◆ **Instructions for the task**:
What you return must be every line below that includes the word "paper".

Saved entries:
_ _ _ _
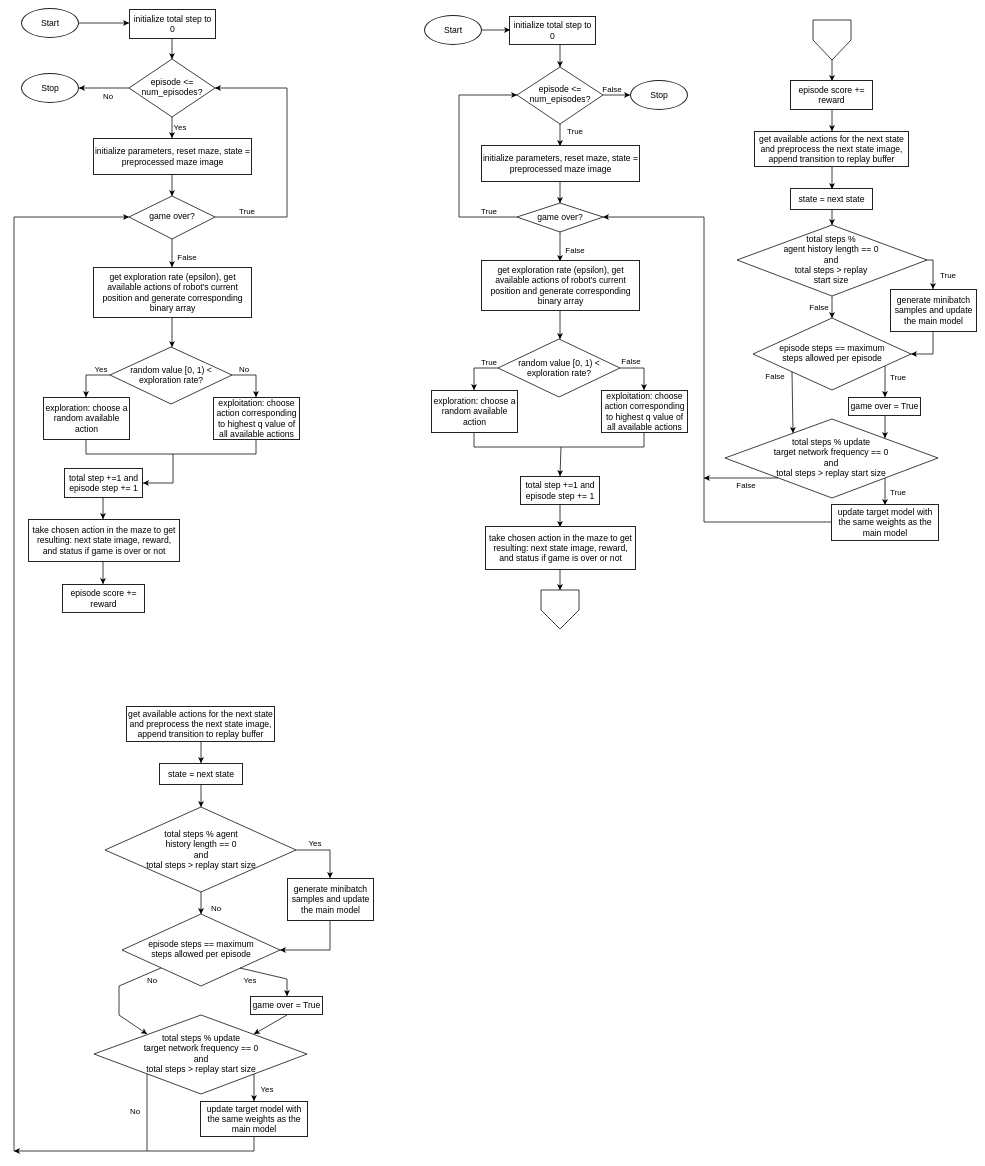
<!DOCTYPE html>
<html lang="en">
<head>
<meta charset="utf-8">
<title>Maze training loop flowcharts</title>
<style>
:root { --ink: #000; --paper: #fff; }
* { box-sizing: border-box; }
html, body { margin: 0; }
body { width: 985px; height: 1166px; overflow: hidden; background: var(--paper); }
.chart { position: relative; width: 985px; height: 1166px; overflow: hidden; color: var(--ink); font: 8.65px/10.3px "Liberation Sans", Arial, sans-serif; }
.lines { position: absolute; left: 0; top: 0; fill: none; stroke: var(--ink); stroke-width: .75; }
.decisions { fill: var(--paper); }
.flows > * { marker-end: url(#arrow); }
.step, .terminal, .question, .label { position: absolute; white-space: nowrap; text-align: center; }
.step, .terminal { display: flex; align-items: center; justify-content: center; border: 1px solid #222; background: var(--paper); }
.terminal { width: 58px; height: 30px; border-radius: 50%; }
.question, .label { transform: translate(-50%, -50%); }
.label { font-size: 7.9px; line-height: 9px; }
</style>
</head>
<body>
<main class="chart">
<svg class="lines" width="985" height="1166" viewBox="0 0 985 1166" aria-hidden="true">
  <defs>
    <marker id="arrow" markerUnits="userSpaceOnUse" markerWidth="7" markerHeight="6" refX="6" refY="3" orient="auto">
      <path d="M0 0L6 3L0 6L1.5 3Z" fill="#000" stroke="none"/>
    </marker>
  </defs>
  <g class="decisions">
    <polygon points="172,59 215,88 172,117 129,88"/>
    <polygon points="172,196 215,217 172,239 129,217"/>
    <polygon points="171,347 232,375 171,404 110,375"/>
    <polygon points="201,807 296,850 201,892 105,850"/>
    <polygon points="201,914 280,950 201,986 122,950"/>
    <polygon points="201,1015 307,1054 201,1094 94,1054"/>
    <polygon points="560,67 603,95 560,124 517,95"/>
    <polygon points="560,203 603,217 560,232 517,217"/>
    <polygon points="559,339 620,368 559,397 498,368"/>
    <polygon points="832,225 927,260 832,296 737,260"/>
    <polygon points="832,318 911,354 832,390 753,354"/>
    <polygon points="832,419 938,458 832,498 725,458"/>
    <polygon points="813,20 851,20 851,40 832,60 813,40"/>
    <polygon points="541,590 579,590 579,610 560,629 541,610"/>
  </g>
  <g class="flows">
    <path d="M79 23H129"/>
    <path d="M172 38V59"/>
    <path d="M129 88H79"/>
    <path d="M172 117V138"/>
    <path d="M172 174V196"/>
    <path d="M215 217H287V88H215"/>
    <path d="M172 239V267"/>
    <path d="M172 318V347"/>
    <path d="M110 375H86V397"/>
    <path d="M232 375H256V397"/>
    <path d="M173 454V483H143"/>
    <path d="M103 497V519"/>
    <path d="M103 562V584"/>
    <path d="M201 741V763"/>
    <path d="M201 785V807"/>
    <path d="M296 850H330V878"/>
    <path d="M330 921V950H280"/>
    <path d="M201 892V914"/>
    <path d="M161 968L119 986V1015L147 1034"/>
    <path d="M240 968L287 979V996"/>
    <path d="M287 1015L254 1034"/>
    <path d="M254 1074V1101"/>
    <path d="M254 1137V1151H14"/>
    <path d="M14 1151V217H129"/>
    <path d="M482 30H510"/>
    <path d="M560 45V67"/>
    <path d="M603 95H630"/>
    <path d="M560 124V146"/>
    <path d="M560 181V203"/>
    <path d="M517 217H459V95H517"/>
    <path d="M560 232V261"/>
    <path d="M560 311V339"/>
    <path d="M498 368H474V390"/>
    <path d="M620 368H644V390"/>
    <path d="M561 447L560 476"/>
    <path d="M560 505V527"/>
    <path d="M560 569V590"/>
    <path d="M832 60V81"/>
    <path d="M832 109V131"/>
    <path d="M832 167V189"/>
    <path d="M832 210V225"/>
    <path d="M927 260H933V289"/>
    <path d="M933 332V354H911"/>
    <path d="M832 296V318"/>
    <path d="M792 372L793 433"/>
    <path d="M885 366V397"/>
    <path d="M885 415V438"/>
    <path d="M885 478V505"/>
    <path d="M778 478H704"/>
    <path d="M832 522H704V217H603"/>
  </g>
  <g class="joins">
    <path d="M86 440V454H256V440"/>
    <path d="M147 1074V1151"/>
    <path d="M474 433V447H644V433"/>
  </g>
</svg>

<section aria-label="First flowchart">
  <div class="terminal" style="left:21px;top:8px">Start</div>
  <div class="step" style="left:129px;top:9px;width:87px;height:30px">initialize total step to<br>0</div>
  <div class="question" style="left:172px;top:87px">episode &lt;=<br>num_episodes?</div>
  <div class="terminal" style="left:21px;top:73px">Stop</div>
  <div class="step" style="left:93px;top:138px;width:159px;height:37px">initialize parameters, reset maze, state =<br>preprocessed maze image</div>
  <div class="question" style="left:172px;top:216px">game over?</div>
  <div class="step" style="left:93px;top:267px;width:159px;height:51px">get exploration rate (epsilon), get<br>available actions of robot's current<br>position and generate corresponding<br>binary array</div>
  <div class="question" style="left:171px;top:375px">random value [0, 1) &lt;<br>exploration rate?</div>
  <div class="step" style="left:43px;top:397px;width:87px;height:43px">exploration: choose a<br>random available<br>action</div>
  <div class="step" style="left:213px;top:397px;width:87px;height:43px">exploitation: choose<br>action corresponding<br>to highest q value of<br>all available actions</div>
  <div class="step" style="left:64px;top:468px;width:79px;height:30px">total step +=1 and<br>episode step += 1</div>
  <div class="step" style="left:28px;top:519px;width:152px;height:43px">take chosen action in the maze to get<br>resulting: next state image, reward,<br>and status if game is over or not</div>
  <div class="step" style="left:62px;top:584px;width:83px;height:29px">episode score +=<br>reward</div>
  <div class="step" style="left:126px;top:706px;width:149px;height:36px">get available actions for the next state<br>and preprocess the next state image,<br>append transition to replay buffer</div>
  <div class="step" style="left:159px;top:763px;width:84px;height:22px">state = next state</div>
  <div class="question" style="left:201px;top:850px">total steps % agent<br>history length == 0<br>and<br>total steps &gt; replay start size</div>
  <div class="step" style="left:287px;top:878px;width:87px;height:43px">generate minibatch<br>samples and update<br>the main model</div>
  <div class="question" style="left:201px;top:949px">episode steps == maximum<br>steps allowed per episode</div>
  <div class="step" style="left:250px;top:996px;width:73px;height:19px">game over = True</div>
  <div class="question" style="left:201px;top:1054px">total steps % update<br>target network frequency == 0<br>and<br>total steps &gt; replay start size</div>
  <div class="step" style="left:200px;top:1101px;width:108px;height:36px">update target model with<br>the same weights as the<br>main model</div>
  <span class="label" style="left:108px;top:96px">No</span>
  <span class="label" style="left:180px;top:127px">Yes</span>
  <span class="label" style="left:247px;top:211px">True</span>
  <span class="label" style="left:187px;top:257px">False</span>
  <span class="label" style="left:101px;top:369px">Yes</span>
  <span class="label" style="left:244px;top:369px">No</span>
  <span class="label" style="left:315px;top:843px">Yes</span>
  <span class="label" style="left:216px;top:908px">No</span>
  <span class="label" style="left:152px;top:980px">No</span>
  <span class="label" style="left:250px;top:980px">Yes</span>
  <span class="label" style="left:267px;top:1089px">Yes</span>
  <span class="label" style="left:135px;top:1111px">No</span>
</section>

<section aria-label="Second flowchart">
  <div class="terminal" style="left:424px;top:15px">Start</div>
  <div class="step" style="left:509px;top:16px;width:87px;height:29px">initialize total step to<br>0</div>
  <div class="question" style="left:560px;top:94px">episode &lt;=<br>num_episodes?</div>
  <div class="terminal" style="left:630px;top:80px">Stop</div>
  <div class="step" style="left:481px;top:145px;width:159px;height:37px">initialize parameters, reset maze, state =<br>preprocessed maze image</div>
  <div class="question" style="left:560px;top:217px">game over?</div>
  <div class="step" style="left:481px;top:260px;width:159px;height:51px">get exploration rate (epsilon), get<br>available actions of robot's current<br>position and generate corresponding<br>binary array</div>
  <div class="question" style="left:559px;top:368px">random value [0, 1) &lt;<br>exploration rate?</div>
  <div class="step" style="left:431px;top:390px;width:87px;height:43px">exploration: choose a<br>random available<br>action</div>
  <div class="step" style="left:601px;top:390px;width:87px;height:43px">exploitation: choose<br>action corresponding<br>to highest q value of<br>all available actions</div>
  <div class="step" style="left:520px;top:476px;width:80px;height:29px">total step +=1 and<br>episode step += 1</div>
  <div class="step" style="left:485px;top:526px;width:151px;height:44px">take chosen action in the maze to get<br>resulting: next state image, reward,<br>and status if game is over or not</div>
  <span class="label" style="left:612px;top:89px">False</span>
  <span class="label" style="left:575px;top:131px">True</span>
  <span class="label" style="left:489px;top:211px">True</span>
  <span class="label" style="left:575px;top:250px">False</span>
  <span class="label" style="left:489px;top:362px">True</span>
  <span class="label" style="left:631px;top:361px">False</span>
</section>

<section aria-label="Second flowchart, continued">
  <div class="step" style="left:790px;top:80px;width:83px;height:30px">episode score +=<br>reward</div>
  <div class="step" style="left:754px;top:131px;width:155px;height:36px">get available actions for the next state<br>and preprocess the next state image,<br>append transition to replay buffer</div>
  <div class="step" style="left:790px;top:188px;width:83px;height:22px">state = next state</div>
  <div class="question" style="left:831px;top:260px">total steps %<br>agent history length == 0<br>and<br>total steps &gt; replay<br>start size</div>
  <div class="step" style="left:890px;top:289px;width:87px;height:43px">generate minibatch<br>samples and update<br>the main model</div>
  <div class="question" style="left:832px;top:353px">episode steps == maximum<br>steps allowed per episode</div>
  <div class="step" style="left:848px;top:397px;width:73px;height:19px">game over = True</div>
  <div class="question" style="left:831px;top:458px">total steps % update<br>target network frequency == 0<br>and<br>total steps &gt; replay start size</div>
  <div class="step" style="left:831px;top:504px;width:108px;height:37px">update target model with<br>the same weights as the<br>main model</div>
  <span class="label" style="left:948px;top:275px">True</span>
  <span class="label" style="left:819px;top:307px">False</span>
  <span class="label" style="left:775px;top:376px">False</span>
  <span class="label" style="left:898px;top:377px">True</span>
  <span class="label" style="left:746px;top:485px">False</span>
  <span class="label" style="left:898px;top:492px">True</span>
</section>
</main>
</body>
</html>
_ _ _ _
◆ **Solution**:
:root { --ink: #000; --paper: #fff; }
body { width: 985px; height: 1166px; overflow: hidden; background: var(--paper); }
.decisions { fill: var(--paper); }
.step, .terminal { display: flex; align-items: center; justify-content: center; border: 1px solid #222; background: var(--paper); }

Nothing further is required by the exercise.